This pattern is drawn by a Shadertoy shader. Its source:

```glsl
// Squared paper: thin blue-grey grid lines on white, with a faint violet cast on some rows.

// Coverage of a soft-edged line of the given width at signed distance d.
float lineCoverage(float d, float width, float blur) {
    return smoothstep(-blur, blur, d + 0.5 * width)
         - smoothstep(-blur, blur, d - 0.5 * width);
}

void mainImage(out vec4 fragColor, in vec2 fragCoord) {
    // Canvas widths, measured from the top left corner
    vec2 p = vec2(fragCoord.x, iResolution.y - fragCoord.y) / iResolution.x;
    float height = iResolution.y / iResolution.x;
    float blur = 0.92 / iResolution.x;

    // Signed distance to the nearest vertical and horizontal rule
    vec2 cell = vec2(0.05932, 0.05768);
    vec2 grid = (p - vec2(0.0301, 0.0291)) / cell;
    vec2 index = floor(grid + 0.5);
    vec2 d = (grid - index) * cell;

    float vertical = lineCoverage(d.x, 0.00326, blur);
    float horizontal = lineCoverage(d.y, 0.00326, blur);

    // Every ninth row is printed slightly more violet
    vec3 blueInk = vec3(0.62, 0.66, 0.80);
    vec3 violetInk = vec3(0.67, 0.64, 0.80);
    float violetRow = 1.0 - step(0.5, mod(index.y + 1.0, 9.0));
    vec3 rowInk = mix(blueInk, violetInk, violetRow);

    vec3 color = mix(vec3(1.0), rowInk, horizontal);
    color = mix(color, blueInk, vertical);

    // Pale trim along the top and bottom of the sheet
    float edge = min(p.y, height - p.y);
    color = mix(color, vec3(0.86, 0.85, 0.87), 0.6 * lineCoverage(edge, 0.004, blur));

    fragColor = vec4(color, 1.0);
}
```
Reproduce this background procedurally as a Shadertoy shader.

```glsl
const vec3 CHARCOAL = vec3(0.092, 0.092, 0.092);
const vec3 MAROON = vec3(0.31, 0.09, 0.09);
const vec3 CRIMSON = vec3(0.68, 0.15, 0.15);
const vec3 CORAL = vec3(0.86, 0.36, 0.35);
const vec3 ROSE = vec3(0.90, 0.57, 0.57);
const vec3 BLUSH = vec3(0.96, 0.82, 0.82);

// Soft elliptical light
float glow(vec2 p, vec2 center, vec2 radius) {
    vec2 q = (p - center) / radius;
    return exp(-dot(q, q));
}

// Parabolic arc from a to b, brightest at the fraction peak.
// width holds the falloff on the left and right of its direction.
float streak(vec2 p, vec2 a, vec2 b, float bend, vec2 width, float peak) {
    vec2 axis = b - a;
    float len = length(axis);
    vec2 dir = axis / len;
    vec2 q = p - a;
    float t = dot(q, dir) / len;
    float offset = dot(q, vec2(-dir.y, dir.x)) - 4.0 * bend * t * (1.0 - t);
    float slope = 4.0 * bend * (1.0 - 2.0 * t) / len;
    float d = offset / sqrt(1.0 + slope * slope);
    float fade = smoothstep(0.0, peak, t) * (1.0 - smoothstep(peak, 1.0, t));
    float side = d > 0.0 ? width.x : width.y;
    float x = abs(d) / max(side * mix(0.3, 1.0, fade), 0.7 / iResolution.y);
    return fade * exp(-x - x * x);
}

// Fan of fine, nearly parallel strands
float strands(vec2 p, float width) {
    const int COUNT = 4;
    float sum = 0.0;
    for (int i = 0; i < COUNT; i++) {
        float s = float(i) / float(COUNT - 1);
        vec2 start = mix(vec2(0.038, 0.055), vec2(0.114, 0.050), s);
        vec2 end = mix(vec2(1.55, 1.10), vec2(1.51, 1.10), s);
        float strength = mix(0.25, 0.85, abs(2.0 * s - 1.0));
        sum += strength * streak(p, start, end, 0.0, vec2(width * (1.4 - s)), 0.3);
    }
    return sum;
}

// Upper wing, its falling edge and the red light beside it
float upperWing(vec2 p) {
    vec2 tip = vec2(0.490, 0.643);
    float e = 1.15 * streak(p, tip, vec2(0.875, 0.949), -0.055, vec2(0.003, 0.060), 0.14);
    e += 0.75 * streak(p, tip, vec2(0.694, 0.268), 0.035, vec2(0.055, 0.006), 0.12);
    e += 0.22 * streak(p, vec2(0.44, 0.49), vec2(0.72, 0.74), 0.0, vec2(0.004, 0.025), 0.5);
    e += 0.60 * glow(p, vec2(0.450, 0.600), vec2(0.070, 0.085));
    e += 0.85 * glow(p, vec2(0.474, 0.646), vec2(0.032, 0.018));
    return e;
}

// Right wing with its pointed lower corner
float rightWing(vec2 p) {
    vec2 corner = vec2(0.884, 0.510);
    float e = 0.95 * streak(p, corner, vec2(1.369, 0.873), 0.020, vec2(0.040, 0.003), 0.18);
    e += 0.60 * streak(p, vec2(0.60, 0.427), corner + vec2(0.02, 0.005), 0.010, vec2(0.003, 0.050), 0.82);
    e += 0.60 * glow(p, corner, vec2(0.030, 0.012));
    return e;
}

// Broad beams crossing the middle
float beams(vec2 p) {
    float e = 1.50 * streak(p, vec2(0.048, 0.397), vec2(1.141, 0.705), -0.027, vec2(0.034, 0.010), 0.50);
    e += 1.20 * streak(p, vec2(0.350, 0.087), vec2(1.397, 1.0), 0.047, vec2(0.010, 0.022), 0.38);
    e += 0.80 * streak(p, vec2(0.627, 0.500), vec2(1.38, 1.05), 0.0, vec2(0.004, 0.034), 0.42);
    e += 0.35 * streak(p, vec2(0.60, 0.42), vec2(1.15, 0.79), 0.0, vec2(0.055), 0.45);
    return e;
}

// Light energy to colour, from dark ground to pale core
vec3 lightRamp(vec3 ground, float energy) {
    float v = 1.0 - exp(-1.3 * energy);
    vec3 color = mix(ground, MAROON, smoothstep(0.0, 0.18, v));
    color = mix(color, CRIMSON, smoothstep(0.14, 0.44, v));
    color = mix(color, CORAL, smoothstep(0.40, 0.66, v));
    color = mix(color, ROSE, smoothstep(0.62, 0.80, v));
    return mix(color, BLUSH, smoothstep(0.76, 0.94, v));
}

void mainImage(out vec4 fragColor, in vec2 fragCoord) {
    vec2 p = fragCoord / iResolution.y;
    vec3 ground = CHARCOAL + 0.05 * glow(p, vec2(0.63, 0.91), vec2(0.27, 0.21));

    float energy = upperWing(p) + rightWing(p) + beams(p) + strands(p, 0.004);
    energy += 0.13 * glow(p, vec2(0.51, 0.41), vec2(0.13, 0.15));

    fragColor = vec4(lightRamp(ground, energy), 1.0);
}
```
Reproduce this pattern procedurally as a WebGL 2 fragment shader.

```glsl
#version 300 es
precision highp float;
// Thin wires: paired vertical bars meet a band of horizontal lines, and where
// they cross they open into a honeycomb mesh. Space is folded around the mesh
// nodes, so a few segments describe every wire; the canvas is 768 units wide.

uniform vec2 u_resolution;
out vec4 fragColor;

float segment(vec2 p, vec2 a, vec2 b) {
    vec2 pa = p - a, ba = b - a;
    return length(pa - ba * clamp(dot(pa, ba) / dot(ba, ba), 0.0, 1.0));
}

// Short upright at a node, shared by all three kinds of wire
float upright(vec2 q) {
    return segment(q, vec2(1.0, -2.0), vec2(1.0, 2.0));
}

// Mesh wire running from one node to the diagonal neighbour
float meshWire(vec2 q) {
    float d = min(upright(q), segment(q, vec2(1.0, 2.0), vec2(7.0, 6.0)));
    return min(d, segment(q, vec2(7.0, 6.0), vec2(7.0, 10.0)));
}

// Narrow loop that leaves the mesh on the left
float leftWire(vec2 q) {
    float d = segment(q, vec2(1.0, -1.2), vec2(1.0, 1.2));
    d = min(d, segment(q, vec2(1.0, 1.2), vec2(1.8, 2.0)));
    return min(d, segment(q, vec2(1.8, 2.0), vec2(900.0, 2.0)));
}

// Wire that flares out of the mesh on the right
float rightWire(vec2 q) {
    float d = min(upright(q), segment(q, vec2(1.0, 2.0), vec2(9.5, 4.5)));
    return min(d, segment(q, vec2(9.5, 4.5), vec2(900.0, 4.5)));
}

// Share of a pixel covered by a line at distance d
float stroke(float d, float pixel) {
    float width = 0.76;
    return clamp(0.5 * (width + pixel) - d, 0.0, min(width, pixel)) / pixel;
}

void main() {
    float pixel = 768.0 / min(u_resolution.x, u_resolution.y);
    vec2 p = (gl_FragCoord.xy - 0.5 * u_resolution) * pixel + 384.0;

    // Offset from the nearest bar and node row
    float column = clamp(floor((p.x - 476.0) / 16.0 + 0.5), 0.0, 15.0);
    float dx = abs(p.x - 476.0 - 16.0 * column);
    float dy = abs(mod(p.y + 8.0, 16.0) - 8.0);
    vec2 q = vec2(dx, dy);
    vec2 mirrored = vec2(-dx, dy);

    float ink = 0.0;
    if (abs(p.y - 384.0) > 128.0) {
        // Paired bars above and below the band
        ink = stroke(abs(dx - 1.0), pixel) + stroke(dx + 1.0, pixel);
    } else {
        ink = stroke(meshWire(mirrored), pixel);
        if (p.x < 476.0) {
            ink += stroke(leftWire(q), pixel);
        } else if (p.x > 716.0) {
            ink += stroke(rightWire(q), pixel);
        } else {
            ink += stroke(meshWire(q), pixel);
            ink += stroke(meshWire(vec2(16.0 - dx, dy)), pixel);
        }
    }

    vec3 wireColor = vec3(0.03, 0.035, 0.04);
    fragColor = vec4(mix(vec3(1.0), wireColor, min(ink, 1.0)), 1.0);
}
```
--
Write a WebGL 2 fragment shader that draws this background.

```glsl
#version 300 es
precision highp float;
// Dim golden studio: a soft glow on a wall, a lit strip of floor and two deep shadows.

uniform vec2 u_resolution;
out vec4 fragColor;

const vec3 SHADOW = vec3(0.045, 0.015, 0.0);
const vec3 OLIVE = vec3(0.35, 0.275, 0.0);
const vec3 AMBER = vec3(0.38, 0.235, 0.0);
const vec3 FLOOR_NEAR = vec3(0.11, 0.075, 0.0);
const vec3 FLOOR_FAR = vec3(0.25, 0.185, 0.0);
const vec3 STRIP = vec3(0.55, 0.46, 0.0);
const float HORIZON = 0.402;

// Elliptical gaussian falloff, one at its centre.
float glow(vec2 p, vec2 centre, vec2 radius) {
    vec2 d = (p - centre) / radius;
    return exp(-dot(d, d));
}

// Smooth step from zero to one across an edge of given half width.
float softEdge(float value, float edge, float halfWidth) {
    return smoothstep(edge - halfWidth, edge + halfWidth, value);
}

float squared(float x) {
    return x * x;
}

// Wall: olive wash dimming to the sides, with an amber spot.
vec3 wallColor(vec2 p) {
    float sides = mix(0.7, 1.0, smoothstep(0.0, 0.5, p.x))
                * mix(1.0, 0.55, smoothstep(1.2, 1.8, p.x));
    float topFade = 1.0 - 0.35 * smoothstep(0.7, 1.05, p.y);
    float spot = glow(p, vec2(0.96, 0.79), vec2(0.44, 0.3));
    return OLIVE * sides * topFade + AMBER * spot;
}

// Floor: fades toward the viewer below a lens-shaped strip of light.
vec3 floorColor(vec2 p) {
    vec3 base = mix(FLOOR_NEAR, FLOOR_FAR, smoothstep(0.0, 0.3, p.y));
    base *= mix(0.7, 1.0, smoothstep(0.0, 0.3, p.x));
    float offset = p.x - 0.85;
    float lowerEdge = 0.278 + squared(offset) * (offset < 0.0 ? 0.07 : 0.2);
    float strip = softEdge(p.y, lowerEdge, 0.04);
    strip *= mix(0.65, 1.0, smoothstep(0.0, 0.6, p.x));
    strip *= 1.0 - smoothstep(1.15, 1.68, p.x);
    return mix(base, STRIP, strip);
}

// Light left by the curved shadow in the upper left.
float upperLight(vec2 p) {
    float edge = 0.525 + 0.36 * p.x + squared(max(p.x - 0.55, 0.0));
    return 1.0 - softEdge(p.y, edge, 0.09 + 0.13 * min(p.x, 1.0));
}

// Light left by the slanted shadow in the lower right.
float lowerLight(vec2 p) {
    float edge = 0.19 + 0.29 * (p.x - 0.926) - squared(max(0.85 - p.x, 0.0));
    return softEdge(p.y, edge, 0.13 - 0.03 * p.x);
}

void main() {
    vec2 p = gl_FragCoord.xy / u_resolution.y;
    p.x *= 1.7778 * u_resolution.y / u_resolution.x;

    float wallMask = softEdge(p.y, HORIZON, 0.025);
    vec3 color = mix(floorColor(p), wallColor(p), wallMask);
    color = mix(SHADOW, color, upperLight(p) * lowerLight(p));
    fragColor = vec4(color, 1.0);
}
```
==
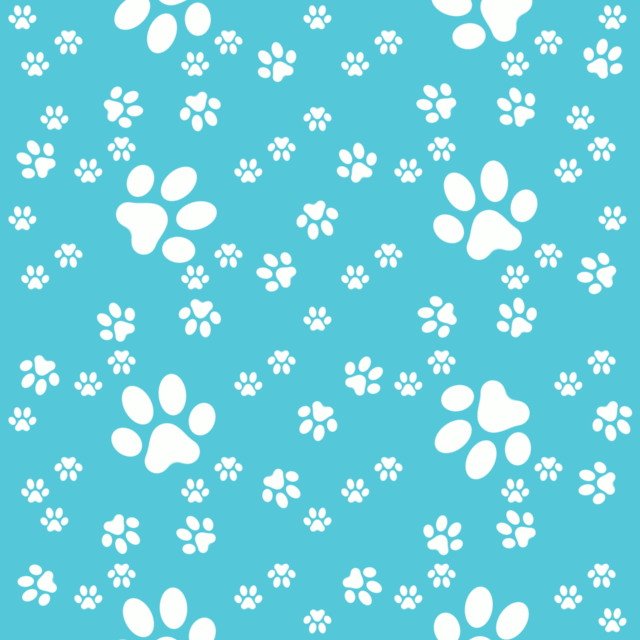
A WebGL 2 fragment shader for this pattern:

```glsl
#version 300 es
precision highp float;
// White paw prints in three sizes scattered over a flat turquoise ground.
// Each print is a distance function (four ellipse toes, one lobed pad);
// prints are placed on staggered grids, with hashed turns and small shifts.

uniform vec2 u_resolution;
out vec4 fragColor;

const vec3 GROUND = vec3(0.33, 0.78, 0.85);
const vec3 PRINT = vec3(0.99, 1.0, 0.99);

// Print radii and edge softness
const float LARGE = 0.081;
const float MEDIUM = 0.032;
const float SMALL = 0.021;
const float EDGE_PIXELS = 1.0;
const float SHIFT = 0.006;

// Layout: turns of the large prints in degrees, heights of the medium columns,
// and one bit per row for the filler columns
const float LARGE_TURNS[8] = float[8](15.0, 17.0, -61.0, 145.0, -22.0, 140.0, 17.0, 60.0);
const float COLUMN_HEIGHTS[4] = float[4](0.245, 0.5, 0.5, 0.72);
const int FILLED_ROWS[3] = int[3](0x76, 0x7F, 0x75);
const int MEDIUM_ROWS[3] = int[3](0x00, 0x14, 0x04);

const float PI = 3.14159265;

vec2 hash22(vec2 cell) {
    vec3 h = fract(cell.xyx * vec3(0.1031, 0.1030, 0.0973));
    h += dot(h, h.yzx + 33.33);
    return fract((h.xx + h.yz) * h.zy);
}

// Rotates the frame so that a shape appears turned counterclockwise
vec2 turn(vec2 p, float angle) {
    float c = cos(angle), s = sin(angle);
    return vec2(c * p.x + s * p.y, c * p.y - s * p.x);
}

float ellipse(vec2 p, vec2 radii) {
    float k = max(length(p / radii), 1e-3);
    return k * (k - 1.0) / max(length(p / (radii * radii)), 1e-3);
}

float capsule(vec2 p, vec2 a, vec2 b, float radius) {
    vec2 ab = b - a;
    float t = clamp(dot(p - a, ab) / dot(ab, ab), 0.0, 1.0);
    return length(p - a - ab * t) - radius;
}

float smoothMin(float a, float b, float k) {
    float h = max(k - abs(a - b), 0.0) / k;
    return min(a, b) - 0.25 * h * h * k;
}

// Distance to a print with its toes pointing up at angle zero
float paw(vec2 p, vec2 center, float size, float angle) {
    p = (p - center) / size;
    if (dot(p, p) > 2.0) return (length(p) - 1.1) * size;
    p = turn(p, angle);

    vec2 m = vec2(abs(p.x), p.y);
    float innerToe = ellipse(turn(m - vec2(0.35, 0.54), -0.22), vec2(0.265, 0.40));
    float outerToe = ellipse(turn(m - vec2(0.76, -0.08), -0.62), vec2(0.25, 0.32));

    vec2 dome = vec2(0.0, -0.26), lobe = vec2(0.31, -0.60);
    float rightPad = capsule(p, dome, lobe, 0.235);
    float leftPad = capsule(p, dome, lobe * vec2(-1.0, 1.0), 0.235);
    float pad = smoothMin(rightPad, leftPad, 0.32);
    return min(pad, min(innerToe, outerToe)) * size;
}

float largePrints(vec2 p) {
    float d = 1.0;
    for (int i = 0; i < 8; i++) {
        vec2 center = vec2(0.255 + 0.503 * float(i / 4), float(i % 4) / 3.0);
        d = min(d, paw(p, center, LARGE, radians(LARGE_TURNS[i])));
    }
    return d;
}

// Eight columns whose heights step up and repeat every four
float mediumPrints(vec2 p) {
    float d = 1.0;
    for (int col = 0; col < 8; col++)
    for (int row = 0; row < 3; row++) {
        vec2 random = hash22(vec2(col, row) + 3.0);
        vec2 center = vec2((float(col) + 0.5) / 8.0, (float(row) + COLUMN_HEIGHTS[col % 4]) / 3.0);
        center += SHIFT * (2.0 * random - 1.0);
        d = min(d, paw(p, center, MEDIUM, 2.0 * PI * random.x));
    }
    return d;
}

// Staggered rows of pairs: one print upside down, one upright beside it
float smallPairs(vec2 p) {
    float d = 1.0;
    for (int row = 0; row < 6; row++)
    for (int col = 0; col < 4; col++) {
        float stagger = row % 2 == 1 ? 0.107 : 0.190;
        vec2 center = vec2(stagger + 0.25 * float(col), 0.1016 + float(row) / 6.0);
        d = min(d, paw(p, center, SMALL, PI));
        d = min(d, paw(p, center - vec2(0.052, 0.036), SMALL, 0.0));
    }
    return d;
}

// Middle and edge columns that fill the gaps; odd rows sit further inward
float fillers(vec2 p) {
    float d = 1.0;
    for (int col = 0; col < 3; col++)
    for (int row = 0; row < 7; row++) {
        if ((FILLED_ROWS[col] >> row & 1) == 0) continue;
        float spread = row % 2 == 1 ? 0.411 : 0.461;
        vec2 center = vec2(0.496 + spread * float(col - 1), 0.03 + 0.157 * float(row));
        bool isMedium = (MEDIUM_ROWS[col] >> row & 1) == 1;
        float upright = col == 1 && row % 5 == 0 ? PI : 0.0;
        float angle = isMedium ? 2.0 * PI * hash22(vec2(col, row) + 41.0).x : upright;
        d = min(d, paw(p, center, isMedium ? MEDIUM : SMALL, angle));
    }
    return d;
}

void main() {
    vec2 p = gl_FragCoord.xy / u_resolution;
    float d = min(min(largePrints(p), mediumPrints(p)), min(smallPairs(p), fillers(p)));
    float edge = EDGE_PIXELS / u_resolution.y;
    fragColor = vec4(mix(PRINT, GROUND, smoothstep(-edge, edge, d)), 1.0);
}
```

§ WHAT TO PRODUCE: Scan the material above for the word "radii", and copy each line where it appears.

§ WRITTEN SOLUTION:
// Print radii and edge softness
float ellipse(vec2 p, vec2 radii) {
    float k = max(length(p / radii), 1e-3);
    return k * (k - 1.0) / max(length(p / (radii * radii)), 1e-3);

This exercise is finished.